There are many that year after year, place bird houses in their yard or around their property only to have the houses sit vacant through the spring breeding season. While there are many factors that could come into play as why birds are not utilizing your bird houses, here are five of the most common problems we associate with vacant bird houses.
The early bird gets the worm and the same sentiment can be used regarding bird houses. If you are the type that waits for warm weather, green grass and blooming flowers to set up your bird houses, you might be too late for the show. In addition to attracting early nesting species, having your bird houses placed early in the season can help get birds comfortable with the location before settling in to raise their young.
Birding is a year-round endeavour to those of us who are passionate about passerines. This includes the maintenance of bird houses.

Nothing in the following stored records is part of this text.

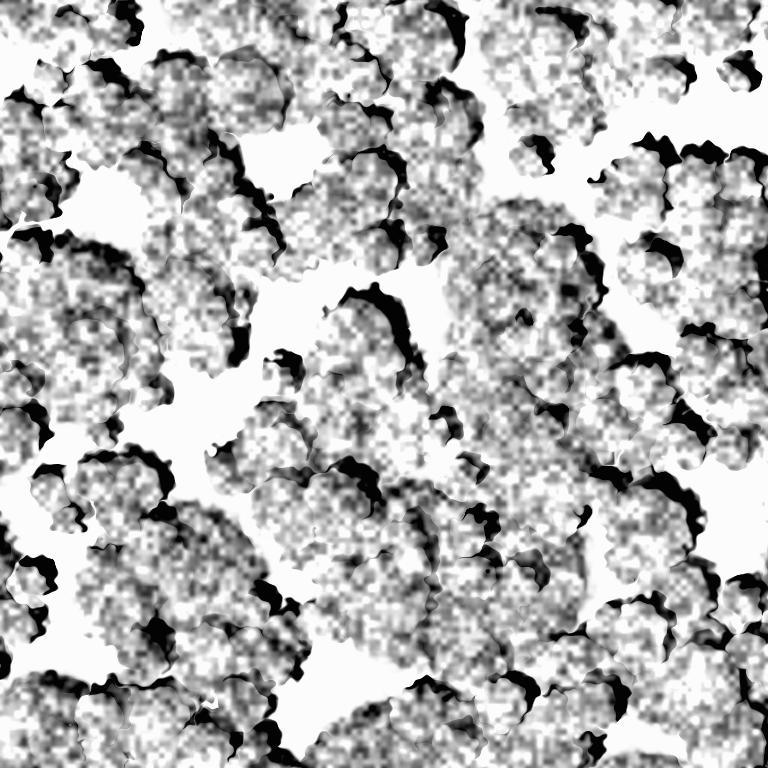
Give the GLSL for this texture, as a Shadertoy shader.

```glsl
vec3 hash3(vec2 cell) {
    vec3 q = fract(cell.xyx * vec3(0.1031, 0.1030, 0.0973) + 0.37);
    q += dot(q, q.yxz + 33.33);
    return fract((q.xxy + q.yzz) * q.zyx);
}

float grain(vec2 p) {
    vec2 cell = floor(p), f = fract(p);
    f = f * f * (3.0 - 2.0 * f);
    float low = mix(hash3(cell).x, hash3(cell + vec2(1, 0)).x, f.x);
    float high = mix(hash3(cell + vec2(0, 1)).x, hash3(cell + 1.0).x, f.x);
    return mix(low, high, f.y);
}

// Layered sines that gather the domes into clusters
float cluster(vec2 p) {
    p += 0.03 * sin(p.yx * 17.0 + vec2(1, 4));
    return sin(dot(p, vec2(19, 12)) + 1.0) + sin(dot(p, vec2(-13, 23)) + 3.0)
         + sin(dot(p, vec2(29, -7)) + 5.0);
}

// Cellular field of overlapping domes, left out where the cluster field is low
float domes(vec2 p, float cells, float radius, float gapLevel) {
    vec2 home = floor(p * cells);
    float height = 0.0;
    for (int y = -1; y <= 1; y++) {
        for (int x = -1; x <= 1; x++) {
            vec2 cell = home + vec2(x, y);
            vec3 rnd = hash3(cell + cells * 7.0);
            vec2 center = cell + 0.15 + 0.7 * rnd.xy;
            float size = radius * (0.75 + 0.45 * fract(rnd.z * 17.0));
            float d = length(p * cells - center) / size;
            float dome = smoothstep(0.0, 0.2, 1.0 - d);
            dome *= 0.2 + 0.7 * rnd.z + 0.35 * (1.0 - d * d);
            height = max(height, dome * step(gapLevel, cluster(center / cells)));
        }
    }
    return height;
}

float relief(vec2 p) {
    float small = domes(p, 17.0, 0.62, -0.75);
    float medium = 0.9 * domes(p, 10.0, 0.58, -0.6);
    float large = 0.65 * domes(p, 5.0, 0.6, 0.0);
    return max(small, max(medium, large));
}

void mainImage(out vec4 fragColor, in vec2 fragCoord) {
    vec2 p = fragCoord / iResolution.y;

    // Ragged outlines
    vec2 ragged = vec2(grain(p * 90.0), grain(p * 90.0 + 90.0)) - 0.5;
    vec2 q = p + 0.014 * ragged;

    // Dark rims on the upper right flanks, lit lower left flanks
    float height = relief(q);
    float drop = height - relief(q + vec2(0.014, 0.013));
    float shade = 1.7 * max(drop, 0.0) + 0.2 * min(drop, 0.0);

    // Fine mottling over broader light and dark patches
    float mottle = grain(p * 128.0) + grain(p * 64.0 + 40.0) - 1.0;
    float patches = grain(p * 11.0 + 5.0) - 0.5;
    float tone = 0.76 + 0.58 * mottle + 0.28 * patches - shade;

    float coverage = smoothstep(0.02, 0.25, height);
    float gray = mix(0.99, clamp(tone, 0.01, 0.99), coverage);
    fragColor = vec4(vec3(gray), 1.0);
}
```
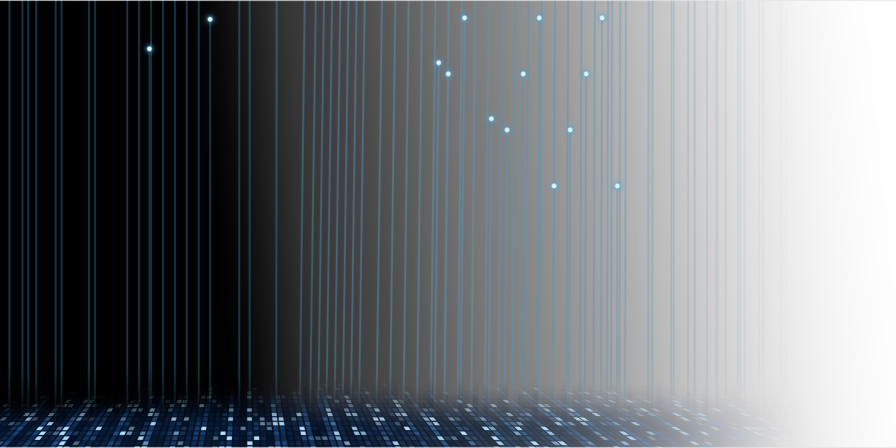
Give the GLSL for this background, as a Shadertoy shader.

```glsl
// Thin blue strands hang over a glittering floor of data, on a ground that
// runs from black through grey to white. Strands are evenly spaced groups,
// pins are a loop of dots, and the floor is a hashed perspective grid.
// Lengths are in canvas heights, so x runs from 0 to 2.

const vec3 STRAND_DARK = vec3(0.13, 0.42, 0.55);
const vec3 STRAND_LIGHT = vec3(0.35, 0.58, 0.71);
const vec3 PIN_COLOR = vec3(0.86, 0.97, 1.0);
const vec3 GLOW_COLOR = vec3(0.30, 0.65, 0.85);
const vec3 FLOOR_DARK = vec3(0.015, 0.06, 0.14);
const vec3 FLOOR_BLUE = vec3(0.12, 0.33, 0.57);
const vec3 FLOOR_SPARK = vec3(0.70, 0.87, 0.98);
const float STRAND_WIDTH = 0.0021;
const float STRAND_OPACITY = 0.52;
const float STRAND_LEAN = 0.014;
const float PIN_RADIUS = 0.0052;
const float GLOW_RADIUS = 0.0095;
const float FLOOR_TOP = 0.15;
const vec2 VANISHING = vec2(0.55, 0.60);
const vec2 GRID = vec2(38.0, 52.0);
const float BORDER = 0.0026;

float hash(vec2 p) {
    vec3 q = fract(vec3(p.xyx) * 0.1031);
    q += dot(q, q.yzx + 33.33);
    return fract((q.x + q.y) * q.z);
}

// Coverage of a vertical line at distance d
float strand(float d, float pixel) {
    return 1.0 - smoothstep(STRAND_WIDTH - 0.8 * pixel, STRAND_WIDTH + 0.8 * pixel, abs(d));
}

// A bounded row of evenly spaced strands
float strandGroup(float x, float first, float spacing, float count, float pixel) {
    float i = clamp(round((x - first) / spacing), 0.0, count - 1.0);
    return strand(x - first - i * spacing, pixel);
}

// Overlapping groups, from the left edge to the right
float allStrands(float x, float pixel) {
    float c = strandGroup(x, 0.021, 0.0600, 2.0, pixel);
    c = max(c, strandGroup(x, 0.050, 0.0742, 3.0, pixel));
    c = max(c, strandGroup(x, 0.063, 0.0745, 3.0, pixel));
    c = max(c, strandGroup(x, 0.284, 0.0266, 7.0, pixel));
    c = max(c, strandGroup(x, 0.534, 0.0234, 2.0, pixel));
    c = max(c, strandGroup(x, 0.617, 0.0570, 2.0, pixel));
    c = max(c, strandGroup(x, 0.698, 0.0182, 7.0, pixel));
    c = max(c, strandGroup(x, 0.846, 0.0300, 18.0, pixel));
    c = max(c, strandGroup(x, 1.365, 0.0182, 2.0, pixel));
    c = max(c, strandGroup(x, 1.396, 0.0513, 8.0, pixel));
    c = max(c, strandGroup(x, 1.456, 0.0477, 7.0, pixel));
    return max(c, strandGroup(x, 1.536, 0.0420, 6.0, pixel));
}

// Black to grey to white, along a slightly slanted axis
vec3 ground(vec2 p) {
    float t = p.x * 0.5 - 0.05 * (0.5 - p.y);
    float level = 0.20 * smoothstep(0.23, 0.36, t) + 0.20 * smoothstep(0.30, 0.55, t);
    level += 0.60 * smoothstep(0.40, 1.01, t);
    return vec3(level) * vec3(1.0, 0.995, 0.995);
}

// Slanted columns of small glyphs running toward the vanishing point
vec3 dataFloor(vec2 p, vec3 base) {
    float depth = VANISHING.y - p.y;
    vec2 grid = vec2((p.x - VANISHING.x) / depth, log(depth)) * GRID;
    vec2 cell = floor(grid);
    vec2 local = abs(fract(grid) - 0.5);
    float glyph = smoothstep(0.5, 0.25, local.x) * smoothstep(0.5, 0.2, local.y);
    float column = step(mod(cell.x, 4.0), 1.5);
    float random = hash(cell + 200.0);
    float spark = glyph * smoothstep(0.74, 1.0, random + 0.18 * column - 0.08);
    float rail = smoothstep(0.5, 0.2, local.x) * hash(vec2(cell.x, 300.0));
    float trace = mix(glyph * hash(cell + 71.0), rail, 0.45) * (0.35 + 0.65 * column);
    vec3 color = mix(FLOOR_DARK, base, 0.6 * smoothstep(0.6, 1.6, p.x));
    color = mix(color, FLOOR_BLUE + 0.3 * base, trace);
    return mix(color, FLOOR_SPARK, spark);
}

void mainImage(out vec4 fragColor, in vec2 fragCoord) {
    vec2 p = fragCoord / iResolution.y;
    p.x *= 2.0 * iResolution.y / iResolution.x;
    float pixel = 1.0 / iResolution.y;
    vec3 base = ground(p);
    vec3 color = base;

    // Strands lean right past the dark side and straighten toward the light
    float lean = STRAND_LEAN * smoothstep(0.60, 0.70, p.x) * smoothstep(1.6, 0.75, p.x);
    vec2 s = vec2(p.x - lean * (p.y - 0.5), p.y);
    float lines = allStrands(s.x, pixel);

    // Pins: a pair at the left, then a rising zigzag in the middle
    float dots = 0.0;
    float glow = 0.0;
    for (float i = -2.0; i < 12.0; i++) {
        vec2 pin = vec2(0.469, 0.957) + (i + 1.0) * vec2(0.1354, 0.066);
        if (i >= 0.0) {
            float sway = 0.0135 * sign(i - 2.5) * step(0.5, i);
            float lift = 0.15 * max(cos(2.1 * i), 0.0) * step(i, 3.5);
            pin = vec2(0.975 + 0.0354 * i + sway, 0.585 + 0.5 * fract((i + 1.0) / 4.0) + lift);
        }
        float d = length(s - pin);
        lines = max(lines, strand(s.x - pin.x, pixel) * step(s.y, pin.y));
        dots = max(dots, 1.0 - smoothstep(PIN_RADIUS - pixel, PIN_RADIUS + pixel, d));
        glow = max(glow, exp(-d * d / (GLOW_RADIUS * GLOW_RADIUS)));
    }
    float fade = smoothstep(0.04, 0.20, p.y) * (1.0 - smoothstep(1.15, 1.85, p.x));
    vec3 strandColor = mix(STRAND_DARK, STRAND_LIGHT, smoothstep(0.0, 0.35, base.r));
    color = mix(color, strandColor, lines * STRAND_OPACITY * fade);

    // Floor with a ragged upper edge, lost in the white at the right
    float edge = FLOOR_TOP - 0.03 * smoothstep(0.7, 0.0, p.x);
    edge += 0.025 * (hash(vec2(floor(p.x * 90.0), 5.0)) - 0.5);
    float floorMask = smoothstep(edge, 0.035, p.y) * (1.0 - smoothstep(1.2, 1.85, p.x));
    color = mix(color, dataFloor(p, base), floorMask);

    color = mix(mix(color, GLOW_COLOR, 0.65 * glow), PIN_COLOR, dots);

    // Fine pale rim along the top and bottom
    float rim = 1.0 - smoothstep(BORDER - 0.5 * pixel, BORDER + 0.5 * pixel, min(p.y, 1.0 - p.y));
    fragColor = vec4(mix(color, vec3(0.9), 0.7 * rim), 1.0);
}
```
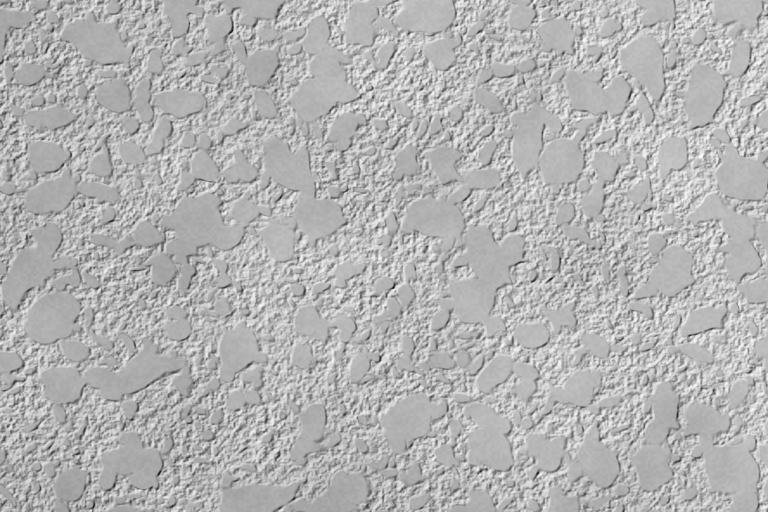
Reproduce this texture procedurally as a WebGL 1 fragment shader.

```glsl
precision highp float;
// Knockdown plaster: smooth flattened islands over a gritty grey ground.
// Scattered warped ellipses merge into plateaus, value noise roughens the gaps,
// and the height difference toward a raking light gives the relief shading.

uniform vec2 u_resolution;

// Lengths are fractions of the canvas height.
const vec2 LIGHT_DIR = vec2(-0.8, 0.6);
const float LIGHT_STEP = 0.0034;
const float RELIEF_GAIN = 0.54;
const float HIGHLIGHT_SOFTNESS = 2.4;
const float RIM_SHADE = 0.05;
const float ISLAND_GREY = 0.696;
const float GROUND_GREY = 0.732;
const float ISLAND_HEIGHT = 0.36;
const float EDGE_WIDTH = 0.0027;
const float MERGE_RADIUS = 0.0027;
const float LARGE_CELL = 0.150;
const float MEDIUM_CELL = 0.082;
const float SMALL_CELL = 0.046;
const float TINY_CELL = 0.029;
const float GRIT_FREQUENCY = 80.0;
const float SURFACE_GRAIN = 0.045;
const float SURFACE_MOTTLE = 0.035;
const float BROAD_MOTTLE = 0.06;

float hash(vec2 p) {
  vec3 q = fract(vec3(p.xyx) * 0.1031);
  q += dot(q, q.yzx + 33.33);
  return fract((q.x + q.y) * q.z);
}

float noise(vec2 p) {
  vec2 i = floor(p);
  vec2 f = fract(p);
  f = f * f * (3.0 - 2.0 * f);
  float low = mix(hash(i), hash(i + vec2(1.0, 0.0)), f.x);
  float high = mix(hash(i + vec2(0.0, 1.0)), hash(i + vec2(1.0, 1.0)), f.x);
  return mix(low, high, f.y);
}

vec2 noise2(vec2 p) {
  return vec2(noise(p), noise(p + vec2(47.3, 91.7))) - 0.5;
}

// Sum of exponential falloffs from one layer of randomly turned ellipses.
float blobLayer(vec2 p, float cell, float density, vec2 radii, float seed) {
  vec2 base = floor(p / cell);
  float sum = 0.0;
  for (int y = -1; y <= 1; y++) {
    for (int x = -1; x <= 1; x++) {
      vec2 id = base + vec2(float(x), float(y));
      vec2 key = id + seed;
      vec2 jitter = vec2(hash(key), hash(key + 17.7));
      vec2 q = p / cell - id - mix(vec2(0.12), vec2(0.88), jitter);
      float angle = 6.2832 * hash(key + 31.1);
      float c = cos(angle);
      float s = sin(angle);
      q = vec2(c * q.x + s * q.y, c * q.y - s * q.x);
      float stretch = 1.0 + 0.45 * hash(key + 53.9);
      float radius = mix(radii.x, radii.y, hash(key + 71.3));
      float dist = (length(q * vec2(1.0 / stretch, stretch)) - radius) / stretch;
      float present = step(hash(key + 89.5), density);
      sum += present * exp(-dist * cell / MERGE_RADIUS);
    }
  }
  return sum;
}

// Coverage of the flat islands: 1 on a plateau, 0 in the gaps.
float islands(vec2 p) {
  p += 0.026 * noise2(p * 17.0) + 0.007 * noise2(p * 45.0 + 5.0);
  float sum = blobLayer(p, LARGE_CELL, 0.62, vec2(0.15, 0.35), 11.0);
  sum += blobLayer(p, MEDIUM_CELL, 0.64, vec2(0.15, 0.36), 143.0);
  sum += blobLayer(p, SMALL_CELL, 0.56, vec2(0.14, 0.34), 277.0);
  sum += blobLayer(p, TINY_CELL, 0.38, vec2(0.14, 0.30), 391.0);
  float dist = -MERGE_RADIUS * log(sum + 0.0001);
  return 1.0 - smoothstep(-EDGE_WIDTH, EDGE_WIDTH, dist);
}

// Zero-mean roughness whose strength drifts from place to place.
float grit(vec2 p) {
  vec2 q = p * GRIT_FREQUENCY;
  float sum = noise(q) - 0.5;
  sum += 0.85 * (noise(q * 2.03 + 19.0) - 0.5);
  sum += 0.34 * (noise(q * 3.7 + 61.0) - 0.5);
  return sum * mix(0.75, 1.3, noise(p * 17.0 + 29.0));
}

// Returns surface height and island coverage.
vec2 surface(vec2 p) {
  float plate = islands(p);
  float plateau = ISLAND_HEIGHT + 0.18 * noise(p * 36.0);
  return vec2(mix(grit(p), plateau, plate), plate);
}

void main() {
  vec2 p = gl_FragCoord.xy / u_resolution.y;
  vec2 uv = gl_FragCoord.xy / u_resolution;

  // Relief: faces turned to the light brighten, the far rims darken.
  vec2 here = surface(p - 0.5 * LIGHT_STEP * LIGHT_DIR);
  vec2 lit = surface(p + 0.5 * LIGHT_STEP * LIGHT_DIR);
  float relief = RELIEF_GAIN * (here.x - lit.x);
  relief /= 1.0 + HIGHLIGHT_SOFTNESS * max(relief, 0.0);

  // Local grey with a darker crease along island edges.
  float plate = 0.5 * (here.y + lit.y);
  float grey = mix(GROUND_GREY, ISLAND_GREY, plate) + relief;
  grey -= RIM_SHADE * 4.0 * plate * (1.0 - plate);

  // Faint surface grain, mottling and uneven illumination.
  grey += SURFACE_GRAIN * (noise(p * 190.0 + 7.0) - 0.5);
  grey += SURFACE_MOTTLE * (noise(p * 24.0 + 3.0) - 0.5);
  grey += BROAD_MOTTLE * (noise(p * 6.0 + 13.0) - 0.5);
  grey += 0.06 * (uv.x - 0.5) + 0.02 * (uv.y - 0.5);
  gl_FragColor = vec4(vec3(clamp(grey, 0.0, 1.0)), 1.0);
}
```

Many birders will hang or place bird houses and will seldom return to properly clean them out for the following season. Old nests and other debris is a sure-fire way to turn off spring migrants looking for a place to build their nest and lay their eggs.
Birds are very particular about where they choose to nest and are very cerebral when it comes to selecting a location that will keep them safe. In addition to being close to food and water sources, birds will choose a location in which they will feel safe from predators. If your bird house is closely situated to your home or is easily accessible by cats and other mammals, birds will steer clear of the house.
When all else fails, you might just have to do a quick evaluation of the type of bird house and the species of birds in your area. Your area might not be home to a large variety of cavity-nesting species or the hole size or dimensions on your bird house might not properly accommodate your local bird population.
Take an inventory of the birds in your area and choose the right bird house and dimensions specifically suited for those species to ensure future success.